Rendered images with source text:

·····

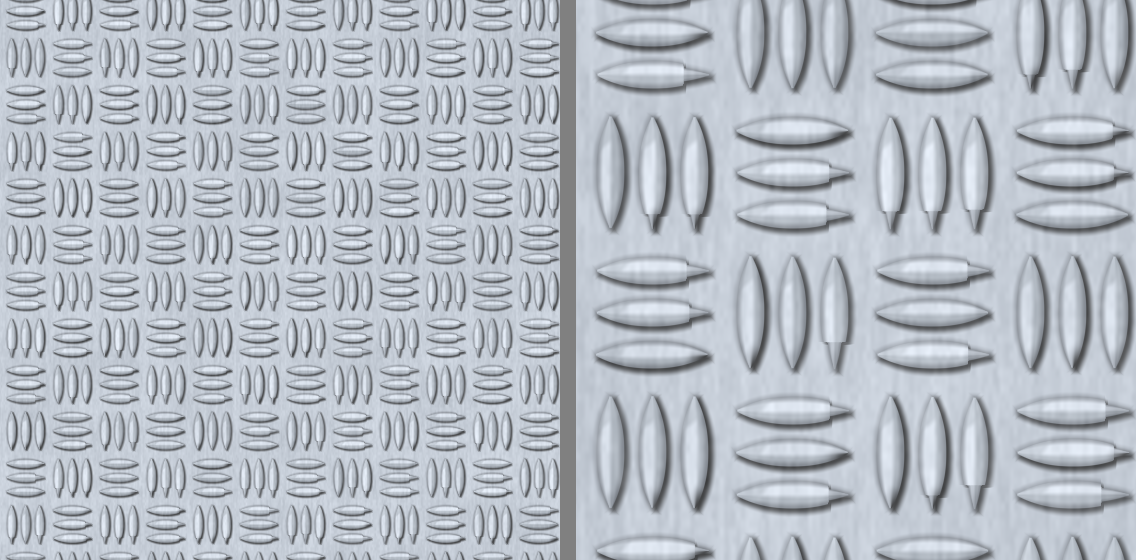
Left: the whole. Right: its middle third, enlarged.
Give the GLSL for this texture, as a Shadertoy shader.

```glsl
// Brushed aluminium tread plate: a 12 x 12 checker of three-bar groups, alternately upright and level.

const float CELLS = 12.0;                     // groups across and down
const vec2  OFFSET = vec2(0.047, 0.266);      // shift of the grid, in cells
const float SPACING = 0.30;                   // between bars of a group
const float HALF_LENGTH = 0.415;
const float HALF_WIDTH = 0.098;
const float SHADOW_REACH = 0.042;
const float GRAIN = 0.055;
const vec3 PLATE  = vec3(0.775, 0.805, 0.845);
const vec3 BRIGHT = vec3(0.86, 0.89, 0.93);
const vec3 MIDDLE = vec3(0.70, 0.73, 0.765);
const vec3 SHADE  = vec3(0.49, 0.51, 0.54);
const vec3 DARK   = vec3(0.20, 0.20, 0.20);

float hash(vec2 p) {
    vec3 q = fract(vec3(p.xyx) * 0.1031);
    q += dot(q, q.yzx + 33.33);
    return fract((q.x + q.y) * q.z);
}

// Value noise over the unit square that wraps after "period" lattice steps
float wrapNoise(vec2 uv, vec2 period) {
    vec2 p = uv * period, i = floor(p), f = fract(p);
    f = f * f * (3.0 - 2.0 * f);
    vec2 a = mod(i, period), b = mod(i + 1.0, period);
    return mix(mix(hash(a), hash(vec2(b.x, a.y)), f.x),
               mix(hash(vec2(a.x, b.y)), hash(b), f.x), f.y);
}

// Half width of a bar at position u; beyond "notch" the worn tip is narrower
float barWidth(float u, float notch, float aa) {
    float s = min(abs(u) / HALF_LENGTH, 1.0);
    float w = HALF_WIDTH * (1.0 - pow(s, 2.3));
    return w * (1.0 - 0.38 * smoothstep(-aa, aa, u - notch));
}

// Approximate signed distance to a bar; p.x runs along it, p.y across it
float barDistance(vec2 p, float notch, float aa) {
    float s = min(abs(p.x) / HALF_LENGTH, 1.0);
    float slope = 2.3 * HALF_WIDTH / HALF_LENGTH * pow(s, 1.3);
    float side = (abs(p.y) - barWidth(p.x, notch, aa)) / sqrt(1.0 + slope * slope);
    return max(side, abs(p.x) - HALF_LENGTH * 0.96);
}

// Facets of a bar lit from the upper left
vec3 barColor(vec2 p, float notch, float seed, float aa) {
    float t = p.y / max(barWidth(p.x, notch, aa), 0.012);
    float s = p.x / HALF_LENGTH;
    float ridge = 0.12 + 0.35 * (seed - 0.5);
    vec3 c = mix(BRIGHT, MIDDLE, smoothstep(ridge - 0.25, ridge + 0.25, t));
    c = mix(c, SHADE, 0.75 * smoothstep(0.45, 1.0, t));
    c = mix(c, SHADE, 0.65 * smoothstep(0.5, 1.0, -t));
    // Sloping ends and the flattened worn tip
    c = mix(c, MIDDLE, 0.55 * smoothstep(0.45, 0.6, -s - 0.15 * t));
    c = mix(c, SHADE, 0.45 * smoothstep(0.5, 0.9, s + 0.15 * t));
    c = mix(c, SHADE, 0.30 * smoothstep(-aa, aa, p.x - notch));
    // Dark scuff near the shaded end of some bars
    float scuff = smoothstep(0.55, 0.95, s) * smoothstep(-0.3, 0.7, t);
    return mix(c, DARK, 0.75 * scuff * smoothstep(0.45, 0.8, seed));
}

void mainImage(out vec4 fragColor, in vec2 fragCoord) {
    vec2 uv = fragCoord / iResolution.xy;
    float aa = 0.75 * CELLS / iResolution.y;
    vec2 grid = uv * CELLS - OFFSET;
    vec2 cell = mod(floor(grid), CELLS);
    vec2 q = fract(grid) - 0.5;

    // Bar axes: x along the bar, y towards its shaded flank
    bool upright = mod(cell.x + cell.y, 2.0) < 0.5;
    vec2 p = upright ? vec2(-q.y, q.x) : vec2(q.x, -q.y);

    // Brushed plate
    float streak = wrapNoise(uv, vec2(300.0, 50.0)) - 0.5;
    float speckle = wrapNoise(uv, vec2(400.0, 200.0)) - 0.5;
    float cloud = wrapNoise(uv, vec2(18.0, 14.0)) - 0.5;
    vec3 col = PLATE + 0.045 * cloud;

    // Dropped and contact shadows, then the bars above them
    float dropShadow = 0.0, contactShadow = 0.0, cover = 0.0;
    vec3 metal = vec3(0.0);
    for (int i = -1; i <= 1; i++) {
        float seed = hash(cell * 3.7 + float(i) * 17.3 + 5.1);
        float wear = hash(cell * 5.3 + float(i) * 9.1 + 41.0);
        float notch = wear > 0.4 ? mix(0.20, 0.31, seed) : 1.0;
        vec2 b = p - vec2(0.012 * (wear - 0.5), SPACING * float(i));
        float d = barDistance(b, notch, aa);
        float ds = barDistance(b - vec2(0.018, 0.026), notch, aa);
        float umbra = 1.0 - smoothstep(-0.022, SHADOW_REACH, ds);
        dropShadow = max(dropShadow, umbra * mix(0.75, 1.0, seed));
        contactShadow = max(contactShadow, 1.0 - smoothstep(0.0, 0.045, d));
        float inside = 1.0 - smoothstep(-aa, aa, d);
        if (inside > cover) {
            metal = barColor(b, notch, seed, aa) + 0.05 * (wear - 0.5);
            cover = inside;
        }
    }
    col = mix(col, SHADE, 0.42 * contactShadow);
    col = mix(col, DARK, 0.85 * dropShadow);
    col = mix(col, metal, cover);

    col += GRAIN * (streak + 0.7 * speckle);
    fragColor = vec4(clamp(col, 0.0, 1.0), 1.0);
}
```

·····

Task to carry out:
The answer must be an exact restatement of all the records, with no pictures included.

Solution to the problem:
Left: the whole. Right: its middle third, enlarged.
Give the GLSL for this texture, as a Shadertoy shader.

```glsl
// Brushed aluminium tread plate: a 12 x 12 checker of three-bar groups, alternately upright and level.

const float CELLS = 12.0;                     // groups across and down
const vec2  OFFSET = vec2(0.047, 0.266);      // shift of the grid, in cells
const float SPACING = 0.30;                   // between bars of a group
const float HALF_LENGTH = 0.415;
const float HALF_WIDTH = 0.098;
const float SHADOW_REACH = 0.042;
const float GRAIN = 0.055;
const vec3 PLATE  = vec3(0.775, 0.805, 0.845);
const vec3 BRIGHT = vec3(0.86, 0.89, 0.93);
const vec3 MIDDLE = vec3(0.70, 0.73, 0.765);
const vec3 SHADE  = vec3(0.49, 0.51, 0.54);
const vec3 DARK   = vec3(0.20, 0.20, 0.20);

float hash(vec2 p) {
    vec3 q = fract(vec3(p.xyx) * 0.1031);
    q += dot(q, q.yzx + 33.33);
    return fract((q.x + q.y) * q.z);
}

// Value noise over the unit square that wraps after "period" lattice steps
float wrapNoise(vec2 uv, vec2 period) {
    vec2 p = uv * period, i = floor(p), f = fract(p);
    f = f * f * (3.0 - 2.0 * f);
    vec2 a = mod(i, period), b = mod(i + 1.0, period);
    return mix(mix(hash(a), hash(vec2(b.x, a.y)), f.x),
               mix(hash(vec2(a.x, b.y)), hash(b), f.x), f.y);
}

// Half width of a bar at position u; beyond "notch" the worn tip is narrower
float barWidth(float u, float notch, float aa) {
    float s = min(abs(u) / HALF_LENGTH, 1.0);
    float w = HALF_WIDTH * (1.0 - pow(s, 2.3));
    return w * (1.0 - 0.38 * smoothstep(-aa, aa, u - notch));
}

// Approximate signed distance to a bar; p.x runs along it, p.y across it
float barDistance(vec2 p, float notch, float aa) {
    float s = min(abs(p.x) / HALF_LENGTH, 1.0);
    float slope = 2.3 * HALF_WIDTH / HALF_LENGTH * pow(s, 1.3);
    float side = (abs(p.y) - barWidth(p.x, notch, aa)) / sqrt(1.0 + slope * slope);
    return max(side, abs(p.x) - HALF_LENGTH * 0.96);
}

// Facets of a bar lit from the upper left
vec3 barColor(vec2 p, float notch, float seed, float aa) {
    float t = p.y / max(barWidth(p.x, notch, aa), 0.012);
    float s = p.x / HALF_LENGTH;
    float ridge = 0.12 + 0.35 * (seed - 0.5);
    vec3 c = mix(BRIGHT, MIDDLE, smoothstep(ridge - 0.25, ridge + 0.25, t));
    c = mix(c, SHADE, 0.75 * smoothstep(0.45, 1.0, t));
    c = mix(c, SHADE, 0.65 * smoothstep(0.5, 1.0, -t));
    // Sloping ends and the flattened worn tip
    c = mix(c, MIDDLE, 0.55 * smoothstep(0.45, 0.6, -s - 0.15 * t));
    c = mix(c, SHADE, 0.45 * smoothstep(0.5, 0.9, s + 0.15 * t));
    c = mix(c, SHADE, 0.30 * smoothstep(-aa, aa, p.x - notch));
    // Dark scuff near the shaded end of some bars
    float scuff = smoothstep(0.55, 0.95, s) * smoothstep(-0.3, 0.7, t);
    return mix(c, DARK, 0.75 * scuff * smoothstep(0.45, 0.8, seed));
}

void mainImage(out vec4 fragColor, in vec2 fragCoord) {
    vec2 uv = fragCoord / iResolution.xy;
    float aa = 0.75 * CELLS / iResolution.y;
    vec2 grid = uv * CELLS - OFFSET;
    vec2 cell = mod(floor(grid), CELLS);
    vec2 q = fract(grid) - 0.5;

    // Bar axes: x along the bar, y towards its shaded flank
    bool upright = mod(cell.x + cell.y, 2.0) < 0.5;
    vec2 p = upright ? vec2(-q.y, q.x) : vec2(q.x, -q.y);

    // Brushed plate
    float streak = wrapNoise(uv, vec2(300.0, 50.0)) - 0.5;
    float speckle = wrapNoise(uv, vec2(400.0, 200.0)) - 0.5;
    float cloud = wrapNoise(uv, vec2(18.0, 14.0)) - 0.5;
    vec3 col = PLATE + 0.045 * cloud;

    // Dropped and contact shadows, then the bars above them
    float dropShadow = 0.0, contactShadow = 0.0, cover = 0.0;
    vec3 metal = vec3(0.0);
    for (int i = -1; i <= 1; i++) {
        float seed = hash(cell * 3.7 + float(i) * 17.3 + 5.1);
        float wear = hash(cell * 5.3 + float(i) * 9.1 + 41.0);
        float notch = wear > 0.4 ? mix(0.20, 0.31, seed) : 1.0;
        vec2 b = p - vec2(0.012 * (wear - 0.5), SPACING * float(i));
        float d = barDistance(b, notch, aa);
        float ds = barDistance(b - vec2(0.018, 0.026), notch, aa);
        float umbra = 1.0 - smoothstep(-0.022, SHADOW_REACH, ds);
        dropShadow = max(dropShadow, umbra * mix(0.75, 1.0, seed));
        contactShadow = max(contactShadow, 1.0 - smoothstep(0.0, 0.045, d));
        float inside = 1.0 - smoothstep(-aa, aa, d);
        if (inside > cover) {
            metal = barColor(b, notch, seed, aa) + 0.05 * (wear - 0.5);
            cover = inside;
        }
    }
    col = mix(col, SHADE, 0.42 * contactShadow);
    col = mix(col, DARK, 0.85 * dropShadow);
    col = mix(col, metal, cover);

    col += GRAIN * (streak + 0.7 * speckle);
    fragColor = vec4(clamp(col, 0.0, 1.0), 1.0);
}
```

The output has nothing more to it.